Writers and readers' groups say there will be less diversity and less price competitiveness because of the merger.
The new venture, to be named Penguin Random House, will become the world’s largest publisher and control about 25 percent of all books published in the US.
The decision (about which rumors leaked last week) illustrates a growing trend in the publishing industry toward consolidation as a means to provide a more united front against the changes the industry is facing, including the rise of digital books, the growing power of web retailers like Amazon, and the erosion of traditional bricks-and-mortar bookstores.
“The consumer publishing industry is going through a period of tumultuous change, propelled by digital technologies and the giant companies that dominate them," Pearson Chief Executive Marjorie Scardino said in an email to staff, according to Reuters. “The book publishing industry today is remarkable for being composed of a few large, and a lot of relatively small companies, and there probably isn't room for them all – they're going to have to get together.”
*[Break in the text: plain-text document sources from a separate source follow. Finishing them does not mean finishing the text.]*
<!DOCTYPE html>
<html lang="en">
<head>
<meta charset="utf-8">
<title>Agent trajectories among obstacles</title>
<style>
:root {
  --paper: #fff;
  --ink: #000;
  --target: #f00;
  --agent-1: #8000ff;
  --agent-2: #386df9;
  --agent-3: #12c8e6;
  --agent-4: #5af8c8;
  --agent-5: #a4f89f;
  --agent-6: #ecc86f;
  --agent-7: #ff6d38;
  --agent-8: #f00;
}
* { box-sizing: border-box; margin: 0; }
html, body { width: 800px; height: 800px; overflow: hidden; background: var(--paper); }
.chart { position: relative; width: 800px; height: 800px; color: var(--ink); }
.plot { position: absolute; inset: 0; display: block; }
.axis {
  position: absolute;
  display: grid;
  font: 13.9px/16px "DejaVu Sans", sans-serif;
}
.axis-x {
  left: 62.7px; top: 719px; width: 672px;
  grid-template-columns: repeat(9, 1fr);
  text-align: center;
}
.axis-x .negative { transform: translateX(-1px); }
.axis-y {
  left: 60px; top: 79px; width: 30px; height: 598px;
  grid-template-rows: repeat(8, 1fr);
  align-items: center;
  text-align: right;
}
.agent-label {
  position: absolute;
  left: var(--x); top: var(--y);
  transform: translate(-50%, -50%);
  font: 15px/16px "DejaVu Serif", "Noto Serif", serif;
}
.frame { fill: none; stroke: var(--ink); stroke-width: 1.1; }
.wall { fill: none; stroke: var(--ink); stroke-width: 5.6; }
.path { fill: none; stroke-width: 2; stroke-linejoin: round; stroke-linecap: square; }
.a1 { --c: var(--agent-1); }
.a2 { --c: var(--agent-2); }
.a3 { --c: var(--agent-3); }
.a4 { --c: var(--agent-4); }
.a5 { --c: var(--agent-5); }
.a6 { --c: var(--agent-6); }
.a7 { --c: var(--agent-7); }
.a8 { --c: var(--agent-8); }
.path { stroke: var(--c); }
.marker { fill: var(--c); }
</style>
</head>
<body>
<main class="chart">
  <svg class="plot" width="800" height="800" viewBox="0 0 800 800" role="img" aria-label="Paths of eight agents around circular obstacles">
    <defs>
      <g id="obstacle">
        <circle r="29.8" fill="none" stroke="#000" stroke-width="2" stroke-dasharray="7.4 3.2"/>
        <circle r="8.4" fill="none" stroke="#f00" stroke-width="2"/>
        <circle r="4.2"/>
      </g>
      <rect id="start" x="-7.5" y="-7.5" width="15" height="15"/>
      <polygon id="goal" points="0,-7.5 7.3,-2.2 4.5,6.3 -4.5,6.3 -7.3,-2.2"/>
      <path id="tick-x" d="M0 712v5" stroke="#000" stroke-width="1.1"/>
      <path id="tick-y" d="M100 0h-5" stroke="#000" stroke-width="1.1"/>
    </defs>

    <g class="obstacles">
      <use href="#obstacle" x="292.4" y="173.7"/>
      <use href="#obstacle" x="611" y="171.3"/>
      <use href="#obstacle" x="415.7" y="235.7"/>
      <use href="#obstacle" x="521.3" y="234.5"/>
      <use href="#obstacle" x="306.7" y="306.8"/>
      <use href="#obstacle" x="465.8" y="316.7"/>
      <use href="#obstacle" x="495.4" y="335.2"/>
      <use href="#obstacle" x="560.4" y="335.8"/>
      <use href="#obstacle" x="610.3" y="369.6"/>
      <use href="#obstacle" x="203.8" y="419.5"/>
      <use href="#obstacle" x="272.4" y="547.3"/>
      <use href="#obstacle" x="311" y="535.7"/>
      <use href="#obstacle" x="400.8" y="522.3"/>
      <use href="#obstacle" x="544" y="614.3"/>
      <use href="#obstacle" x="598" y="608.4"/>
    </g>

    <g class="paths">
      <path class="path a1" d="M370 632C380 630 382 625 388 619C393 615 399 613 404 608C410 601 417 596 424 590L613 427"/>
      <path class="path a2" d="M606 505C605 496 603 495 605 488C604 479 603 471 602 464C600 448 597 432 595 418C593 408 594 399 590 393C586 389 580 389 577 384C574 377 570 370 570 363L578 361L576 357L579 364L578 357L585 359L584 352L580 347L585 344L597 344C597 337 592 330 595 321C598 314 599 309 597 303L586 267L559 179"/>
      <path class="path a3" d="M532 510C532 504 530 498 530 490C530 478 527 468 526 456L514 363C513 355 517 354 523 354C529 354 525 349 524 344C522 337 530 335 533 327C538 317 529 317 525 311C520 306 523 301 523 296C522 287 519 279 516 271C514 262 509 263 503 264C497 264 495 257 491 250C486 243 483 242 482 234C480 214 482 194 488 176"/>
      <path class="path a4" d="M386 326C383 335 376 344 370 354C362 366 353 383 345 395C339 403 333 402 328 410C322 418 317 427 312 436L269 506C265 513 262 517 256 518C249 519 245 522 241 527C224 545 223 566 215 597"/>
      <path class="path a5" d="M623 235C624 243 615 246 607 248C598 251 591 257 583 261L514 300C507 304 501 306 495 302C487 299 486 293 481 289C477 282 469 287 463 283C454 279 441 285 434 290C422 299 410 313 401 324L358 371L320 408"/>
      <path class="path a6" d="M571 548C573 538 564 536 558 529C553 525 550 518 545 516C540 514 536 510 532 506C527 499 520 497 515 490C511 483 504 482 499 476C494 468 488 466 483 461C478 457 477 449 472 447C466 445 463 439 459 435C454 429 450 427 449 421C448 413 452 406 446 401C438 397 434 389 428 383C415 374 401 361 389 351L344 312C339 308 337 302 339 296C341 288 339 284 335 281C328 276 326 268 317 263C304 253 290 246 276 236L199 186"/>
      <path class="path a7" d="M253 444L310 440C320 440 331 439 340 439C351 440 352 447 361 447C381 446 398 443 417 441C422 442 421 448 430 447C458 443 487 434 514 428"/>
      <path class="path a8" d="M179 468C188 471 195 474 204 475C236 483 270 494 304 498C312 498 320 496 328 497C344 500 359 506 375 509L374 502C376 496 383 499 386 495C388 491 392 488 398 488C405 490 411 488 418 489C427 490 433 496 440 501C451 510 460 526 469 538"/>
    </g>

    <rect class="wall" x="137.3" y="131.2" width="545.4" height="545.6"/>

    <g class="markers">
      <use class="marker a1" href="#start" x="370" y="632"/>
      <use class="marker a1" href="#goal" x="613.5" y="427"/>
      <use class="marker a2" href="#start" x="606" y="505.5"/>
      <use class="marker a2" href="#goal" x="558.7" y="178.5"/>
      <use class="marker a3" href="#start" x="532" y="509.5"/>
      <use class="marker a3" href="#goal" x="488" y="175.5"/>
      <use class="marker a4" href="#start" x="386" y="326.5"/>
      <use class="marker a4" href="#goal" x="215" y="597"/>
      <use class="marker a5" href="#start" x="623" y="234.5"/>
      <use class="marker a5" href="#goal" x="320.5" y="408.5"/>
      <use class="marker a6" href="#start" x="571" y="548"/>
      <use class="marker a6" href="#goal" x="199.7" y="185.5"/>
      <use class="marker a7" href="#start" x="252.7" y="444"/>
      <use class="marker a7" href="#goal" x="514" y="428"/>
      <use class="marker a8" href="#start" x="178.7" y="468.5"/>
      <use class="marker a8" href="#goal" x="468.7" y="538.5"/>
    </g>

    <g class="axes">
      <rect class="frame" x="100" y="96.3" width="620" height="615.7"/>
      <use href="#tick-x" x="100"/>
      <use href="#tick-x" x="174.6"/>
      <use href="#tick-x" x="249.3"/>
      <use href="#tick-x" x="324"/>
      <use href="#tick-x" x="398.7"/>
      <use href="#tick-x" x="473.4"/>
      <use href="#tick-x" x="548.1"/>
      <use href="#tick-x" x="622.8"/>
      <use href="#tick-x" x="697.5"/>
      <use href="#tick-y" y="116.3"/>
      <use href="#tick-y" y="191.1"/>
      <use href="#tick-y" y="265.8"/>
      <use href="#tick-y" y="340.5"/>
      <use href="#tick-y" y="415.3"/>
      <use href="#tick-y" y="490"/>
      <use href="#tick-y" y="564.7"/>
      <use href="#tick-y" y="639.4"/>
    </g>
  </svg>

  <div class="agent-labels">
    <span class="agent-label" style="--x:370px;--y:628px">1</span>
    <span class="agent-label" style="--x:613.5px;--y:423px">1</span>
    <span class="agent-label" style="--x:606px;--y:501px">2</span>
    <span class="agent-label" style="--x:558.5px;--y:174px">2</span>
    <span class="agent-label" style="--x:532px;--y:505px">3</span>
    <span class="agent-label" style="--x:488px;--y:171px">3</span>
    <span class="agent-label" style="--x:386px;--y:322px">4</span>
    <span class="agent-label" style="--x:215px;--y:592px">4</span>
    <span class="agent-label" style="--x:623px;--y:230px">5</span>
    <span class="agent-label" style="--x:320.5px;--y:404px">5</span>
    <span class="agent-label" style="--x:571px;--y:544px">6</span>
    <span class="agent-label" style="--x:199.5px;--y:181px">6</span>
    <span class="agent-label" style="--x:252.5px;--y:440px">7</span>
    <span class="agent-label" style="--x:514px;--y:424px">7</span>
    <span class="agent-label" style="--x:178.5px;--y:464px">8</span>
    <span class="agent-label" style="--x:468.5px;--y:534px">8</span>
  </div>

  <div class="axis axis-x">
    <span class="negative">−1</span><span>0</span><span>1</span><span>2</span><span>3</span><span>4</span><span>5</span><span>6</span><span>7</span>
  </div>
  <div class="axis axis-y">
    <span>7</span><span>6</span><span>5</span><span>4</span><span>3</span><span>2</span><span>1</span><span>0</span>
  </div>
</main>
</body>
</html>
By merging, the companies “will create a publishing giant that will have more heft at a time when the book business is being rocked by the rise of online retailers and e-books,” writes the Wall Street Journal.